Their latest designs show a baby holding up the middle finger. Fallon adds this expression can mean many things, including “F” society right now especially since the nation is under so much stress. “If the message offends you then, Urban Punk is not for you,” says Fallon.
Who are they? Fred, a tall overwhelming friendly individual and his beautiful wife Fallon are the owners of this urban movement and are both native southsiders. Fred and Fallon wanted to create something that helps and has ties to the Southside of Chicago. Stereotypically, people envision the Southside full of gang bangers and drug lords. How ever this is not the case with these two individuals who do not fit this stereotype. They are extremely intelligent and eloquent.

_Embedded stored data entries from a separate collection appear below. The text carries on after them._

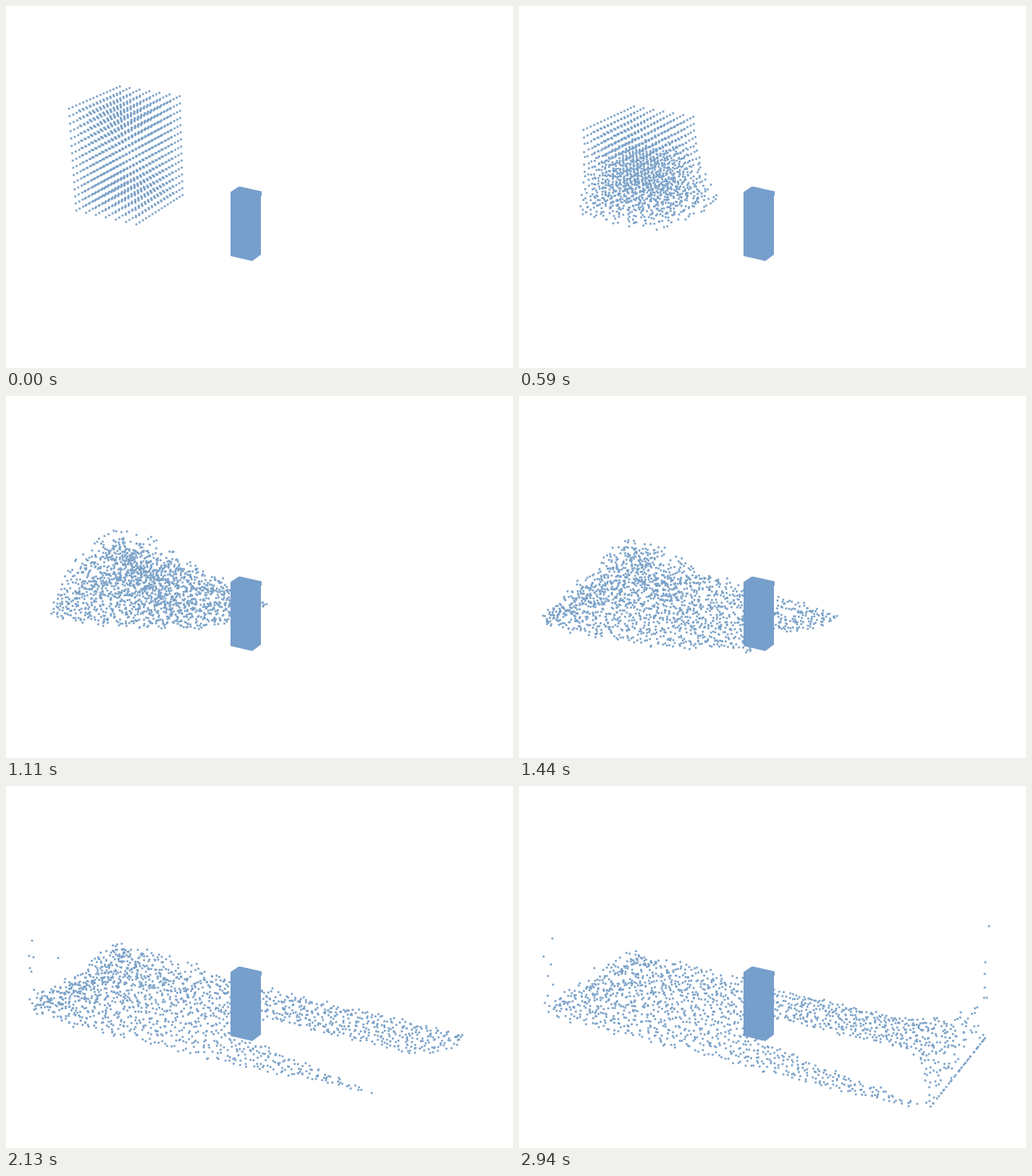
Write an HTML page with a canvas that moves like this. It is 700 by 501 pixels and loops after 3000 ms.

```html
<!DOCTYPE html>
<html lang="en">
<head>
<meta charset="utf-8">
<title>Dam break</title>
<style>
  html, body { margin: 0; width: 100%; height: 100%; overflow: hidden; background: #fff; }
  canvas { display: block; }
</style>
</head>
<body>
<canvas id="stage" width="700" height="501"></canvas>
<script>
const ctx = document.getElementById('stage').getContext('2d');
const LOOP = 3000, STEP = 50, LAST = 59;
const DOT = 2.7;

// Tank floor: a runs along its length, b from front to back, h is height.
const TANK = { length: 36.2, front: -6.8, back: 8 };
const BLOCK = { a: 6.84, b: 8, h: 10.12, nA: 7, nB: 16, nH: 15 };

let seed = 20117;
function rand() {
  seed = (seed + 0x6D2B79F5) | 0;
  let x = Math.imul(seed ^ (seed >>> 15), 1 | seed);
  x = (x + Math.imul(x ^ (x >>> 7), 61 | x)) ^ x;
  return ((x ^ (x >>> 14)) >>> 0) / 4294967296;
}
const mix = (p, q, t) => p + (q - p) * t;
const clamp = (x, lo, hi) => Math.max(lo, Math.min(hi, x));

function project([a, b, h]) {
  const x = -17.34 + 0.8824 * a + 0.4709 * b;
  const y = 2.262 + 0.1765 * a - 0.3307 * b - 0.9272 * h;
  const z = 100 - 0.4364 * a + 0.8178 * b - 0.3747 * h;
  return [350 + 1459 * x / z, 250 + 1459 * y / z];
}

// Steps at which the pose of the water is described
const KEYS = [0, 12, 22, 29, 42, 52, 59];

// Shape of the spreading water for the later keys
const POSES = [
  { ra: 16.4, rb: 12,   round: 2.5, crowd: 1.2,  over: 1,    top: 5.3, fallA: 1.5,  drop: 1,   fallB: 4,   mess: 0.4, curl: 0,    splash: 0,   corner: 0 },
  { ra: 22.4, rb: 14.8, round: 2.5, crowd: 1.6,  over: 1,    top: 4.7, fallA: 0.75, drop: 0.8, fallB: 1.5, mess: 0.8, curl: 0,    splash: 0,   corner: 0.5 },
  { ra: 35.6, rb: 14.8, round: 4,   crowd: 1.6,  over: 1,    top: 3.2, fallA: 0.45, drop: 0.6, fallB: 1,   mess: 1,   curl: 0,    splash: 0,   corner: 2 },
  { ra: 36.2, rb: 14.8, round: 8,   crowd: 1.35, over: 1.02, top: 2.5, fallA: 0.42, drop: 0.4, fallB: 1,   mess: 1,   curl: 0.18, splash: 3,   corner: 1.6 },
  { ra: 36.2, rb: 14.8, round: 20,  crowd: 1.25, over: 1.03, top: 2.2, fallA: 0.4,  drop: 0.4, fallB: 1,   mess: 1,   curl: 0.3,  splash: 4.4, corner: 1.2 }
];

// Opens the dry gap behind the pillar
function partFlow(a, b, curl) {
  if (a < 18.5) return b;
  const lo = Math.max(TANK.front + 0.4, -2 - (a - 19) * 0.25);
  const hi = 2.3 - curl * Math.max(0, a - 30.5) ** 2;
  if (hi <= lo) return b;
  const mid = mix(lo, hi, 0.35);
  return b > mid
    ? TANK.back - (TANK.back - b) * (TANK.back - hi) / (TANK.back - mid)
    : TANK.front + (b - TANK.front) * (lo - TANK.front) / (mid - TANK.front);
}

function spread(pose, along, away, w, r) {
  const x = along ** pose.crowd, y = away ** 1.05;
  const norm = (x ** pose.round + y ** pose.round) ** (1 / pose.round);
  const fit = norm > 0 ? Math.max(x, y) / norm : 0;
  const sa = Math.min(1, x * fit * pose.over), sb = y * fit;
  const a = sa * pose.ra;
  const b = partFlow(a, TANK.back - sb * pose.rb, pose.curl);
  let h = mix(w, r[2], pose.mess) * pose.top * (1 - sa ** pose.fallA) * (1 - pose.drop * sb ** pose.fallB);
  // Water climbing the walls
  if (sa < 1) h += pose.splash * (Math.max(0, a - 27.5) / 8.7) ** 2 * (1 - sb) * r[3];
  h += pose.corner * Math.max(0, sb - 0.75) * 4 * Math.max(0, 1 - a / 3) * r[3];
  return [a, b, h];
}

function makeTrack(i, j, k) {
  const r = [rand(), rand(), rand(), rand()];
  const u = i / (BLOCK.nA - 1), v = j / (BLOCK.nB - 1), w = k / (BLOCK.nH - 1);
  const low = 1 - w, flare = low * low;
  const start = [u * BLOCK.a, v * BLOCK.b, w * BLOCK.h];
  const jitter = n => (r[n] - 0.5) * 0.9 * low;
  const sag = [
    start[0] + 2.4 * u * flare * (1 - 0.6 * (1 - v) ** 4) + jitter(0) * u,
    start[1] - 1.4 * (1 - v) * flare * (1 - 0.75 * u ** 4) + jitter(1) * (1 - v),
    start[2] - 2.05 * (1 - flare) + jitter(2) * w
  ];
  const along = (i + (BLOCK.nH - 1 - k + r[0]) / BLOCK.nH) / BLOCK.nA;
  const away = (BLOCK.nB - 1 - j + r[1]) / BLOCK.nB;
  return [start, sag, ...POSES.map(p => spread(p, along, away, w, r))];
}

// Smooth path through the keys, starting at rest
function slope(track, n, c) {
  if (n === 0) return 0;
  const next = Math.min(n + 1, KEYS.length - 1);
  return (track[next][c] - track[n - 1][c]) / (KEYS[next] - KEYS[n - 1]);
}
function poseAt(track, step) {
  let n = 0;
  while (n < KEYS.length - 2 && step >= KEYS[n + 1]) n++;
  const span = KEYS[n + 1] - KEYS[n], t = (step - KEYS[n]) / span;
  const t2 = t * t, t3 = t2 * t;
  return track[n].map((p, c) =>
    p * (2 * t3 - 3 * t2 + 1) + track[n + 1][c] * (3 * t2 - 2 * t3) +
    span * (slope(track, n, c) * (t3 - 2 * t2 + t) + slope(track, n + 1, c) * (t3 - t2)));
}

const water = [];
for (let i = 0; i < BLOCK.nA; i++)
  for (let j = 0; j < BLOCK.nB; j++)
    for (let k = 0; k < BLOCK.nH; k++) water.push(makeTrack(i, j, k));

// Single drops thrown up at the walls, as screen points for the last keys
function makeDrop(from, birth, points) {
  const track = KEYS.slice(0, birth + 1).map(() => from);
  for (let n = 0; n < points.length; n += 2) track.push([points[n], points[n + 1]]);
  return { track, born: KEYS[birth] };
}
const drops = [
  ...[
    [36, 214, 42, 202, 46, 211], [32, 235, 30, 224, 34, 236], [38, 237, 43, 220, 44, 247],
    [33, 252, 40, 234, 40, 263], [35, 257, 35, 247, 47, 275], [72, 238, 89, 235, 104, 252]
  ].map(p => makeDrop([39, 312], 3, p)),
  ...[
    [645, 264, 649, 194], [643, 288, 644, 244], [629, 295, 643, 260],
    [637, 320, 643, 279], [611, 306, 646, 293]
  ].map(p => makeDrop([622, 347], 4, p))
];

const pillar = new Path2D(
  'M310 257.5 L321 250 H324 L353 256.5 V262 L352 263 V344 L340 353 L336 352 L310 346 Z');

function dot([x, y]) {
  ctx.fillRect(x - DOT / 2, y - DOT / 2, DOT, DOT);
}

function draw(step) {
  ctx.fillStyle = '#fff';
  ctx.fillRect(0, 0, 700, 501);
  ctx.fillStyle = '#7ba2c8';
  for (const track of water) {
    const [a, b, h] = poseAt(track, step);
    dot(project([
      clamp(a, 0, TANK.length),
      clamp(b, TANK.front, TANK.back),
      Math.max(0, h)
    ]));
  }
  for (const d of drops) if (step >= d.born) dot(poseAt(d.track, step));
  ctx.fillStyle = '#779fcc';
  ctx.fill(pillar);
}

const begin = performance.now();
let shown = -1;
function tick() {
  const t = (performance.now() - begin) % LOOP;
  const step = Math.min(LAST, Math.floor((t + 10) / STEP));
  if (step !== shown) draw(shown = step);
  requestAnimationFrame(tick);
}
tick();
</script>
</body>
</html>
```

They embodied, “the get fresh attitude and straight forward bluntness of the clothing,” as Fallon likes to describe the concept of Urban Punk.
While speaking with them you could not help but notice their attire, Fallon dressed in hot pink leopard leggings, black bangles and a black Urban Punk T-Shirt. Fred rocked an inspired theme “Kid & Play” high top fade, high top sneakers coupled with a black Urban Punk hoodie to complete the ensemble.
Throughout their hard work and creative vision, UP has grown from a local grassroots movement to now catching the eye of some very influential people within the music industry. The patriarch of the funk music genre, George Clinton is a fan of their designs and fashion forward clothing line. In addition, famous Chicagoans are beginning to take notice like Phil G and Rhymefest.
“We are not your cookie cutter line,” says Fred. Urban Punk has a fall look book coming out and they are making efforts to remain timeless. The Jones’ say they are willing to work hard despite the fact money is tight, all efforts are going into what they believe is a great opportunity.